One in eight adults (around 6.5 million people) is a carer. By 2037, it's anticipated that the number of carers will increase to 9 million. The ‘Caring and You’ programme will provide carers with the support, training and guidance needed to help them improve their skills and knowledge of caring.
This week the Child stroke project celebrates its second anniversary helping young stroke survivors.
Donna had two strokes a few days before her 51st birthday. She is now a Stroke Ambassadors and shares her story to raise awareness and help others to rebuild their lives after stroke.
After a stroke or a transient ischaemic attack (TIA, or mini-stroke) by law you can't drive for a calendar month. Check if you are able to return to driving and if you need to tell the DVLA/DVA. Find out how to get back to driving following a stroke.
For stroke survivors, being asked to stay at home and away from other people might feel like a lot to deal with. It could also be tricky to work out if your emotions are due to stroke, or worry around coronavirus (COVID-19). Here are our tips on how to manage when you’re staying at home.
After stroke, you may be concerned whether you’ll be able to return to work and what you’ll do if you can’t.
A stroke doesn't have to stop you from going on holiday. There are plenty of ways to take a break, it may just take a little extra planning.
Grace was just 13 years old when she became her mum's full-time carer after she suffered a stroke. Find out more about Grace and her journey a a carer.
Hannah McGrath, was working night shifts as a nurse in 2015, when she found herself needing medical care after having two strokes. Read Hannah's stroke story.

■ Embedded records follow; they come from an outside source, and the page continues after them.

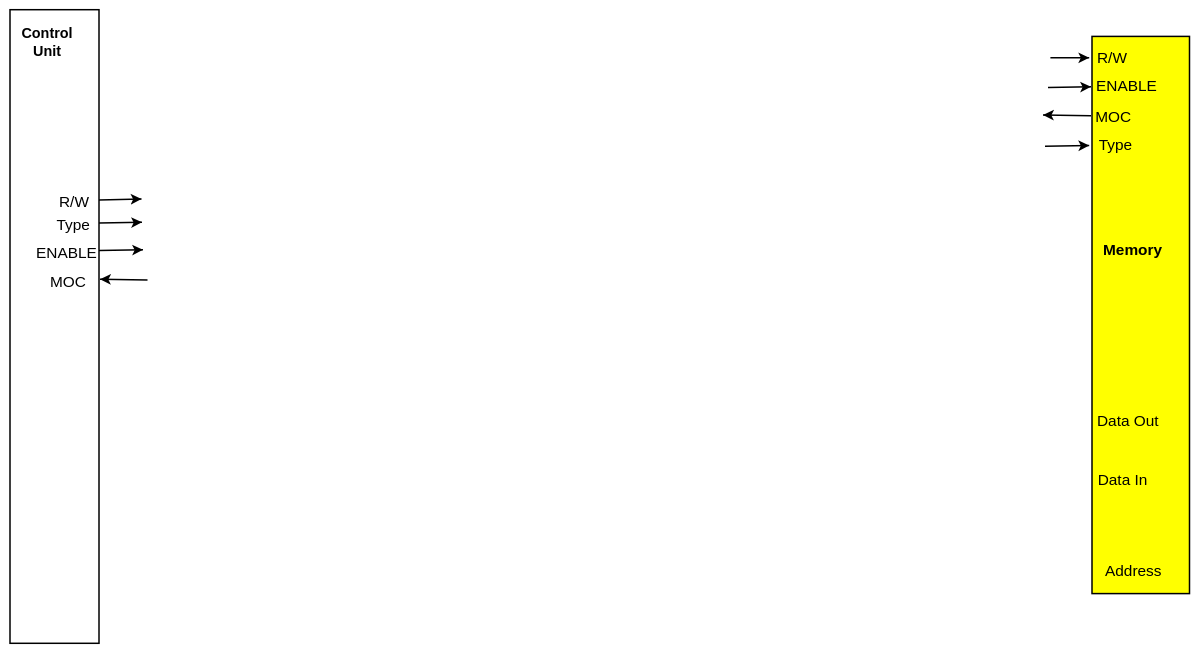
<!DOCTYPE html>
<html lang="en">
<head>
<meta charset="utf-8">
<title>Control Unit and Memory</title>
<style>
:root {
  --paper: #ffffff;
  --ink: #000000;
  --memory-fill: #ffff00;
}
* { box-sizing: border-box; }
html, body { margin: 0; overflow: hidden; background: var(--paper); }
.diagram {
  position: relative;
  width: 1200px;
  height: 653px;
  overflow: hidden;
  background: var(--paper);
  color: var(--ink);
  font: 15.4px/18px "Liberation Sans", Arial, sans-serif;
}
.block, .signals {
  position: absolute;
  left: 0;
  top: 0;
}
.signals { width: 1200px; height: 653px; }
.block rect, .signals rect { stroke: var(--ink); stroke-width: 1.5; }
.control-box { fill: var(--paper); }
.memory-box { fill: var(--memory-fill); }
.wire { stroke: var(--ink); stroke-width: 1.5; fill: none; marker-end: url(#arrowhead); }
.title, .port {
  position: absolute;
  left: var(--x);
  top: var(--y);
  margin: 0;
  font-size: inherit;
  font-weight: normal;
  white-space: nowrap;
}
.title { font-weight: bold; }
.control-title { width: 74px; font-size: 14.4px; text-align: center; }
</style>
</head>
<body>
<main class="diagram">
  <svg class="signals" viewBox="0 0 1200 653" aria-hidden="true">
    <defs>
      <marker id="arrowhead" markerUnits="userSpaceOnUse" markerWidth="12" markerHeight="12" refX="11" refY="6" orient="auto">
        <path d="M11 6 0 11.4 2.7 6 0 0.6Z"/>
      </marker>
    </defs>
    <rect class="control-box" x="10" y="9.7" width="89" height="633.6"/>
    <rect class="memory-box" x="1092" y="36.4" width="97.5" height="557.2"/>
    <g class="wire-group">
      <line class="wire" x1="99" y1="199.9" x2="141.5" y2="199"/>
      <line class="wire" x1="99" y1="223.1" x2="142" y2="222.3"/>
      <line class="wire" x1="99" y1="250.6" x2="143" y2="249.8"/>
      <line class="wire" x1="147.5" y1="280" x2="100" y2="279.3"/>
      <line class="wire" x1="1050.4" y1="57.8" x2="1089.2" y2="57.8"/>
      <line class="wire" x1="1048" y1="87.6" x2="1091" y2="86.8"/>
      <line class="wire" x1="1091" y1="115.8" x2="1043" y2="115"/>
      <line class="wire" x1="1045" y1="146.3" x2="1089.2" y2="145.6"/>
    </g>
  </svg>

  <section class="control-unit">
    <h2 class="title control-title" style="--x:10px;--y:24px">Control<br>Unit</h2>
    <span class="port" style="--x:59px;--y:193px">R/W</span>
    <span class="port" style="--x:56.5px;--y:216px">Type</span>
    <span class="port" style="--x:36px;--y:244px">ENABLE</span>
    <span class="port" style="--x:50px;--y:273px">MOC</span>
  </section>

  <section class="memory">
    <span class="port" style="--x:1097px;--y:49px">R/W</span>
    <span class="port" style="--x:1096px;--y:77px">ENABLE</span>
    <span class="port" style="--x:1095.3px;--y:108px">MOC</span>
    <span class="port" style="--x:1098.7px;--y:136px">Type</span>
    <h2 class="title" style="--x:1103px;--y:241px">Memory</h2>
    <span class="port" style="--x:1097px;--y:412px">Data Out</span>
    <span class="port" style="--x:1097.7px;--y:471px">Data In</span>
    <span class="port" style="--x:1105px;--y:562px">Address</span>
  </section>
</main>
</body>
</html>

Our leisure time is valuable, and taking part in hobbies and interests is an important part of life after stroke. You may want to return to interests you enjoyed before your stroke, or try out some new ones. We've got some ideas that may help you.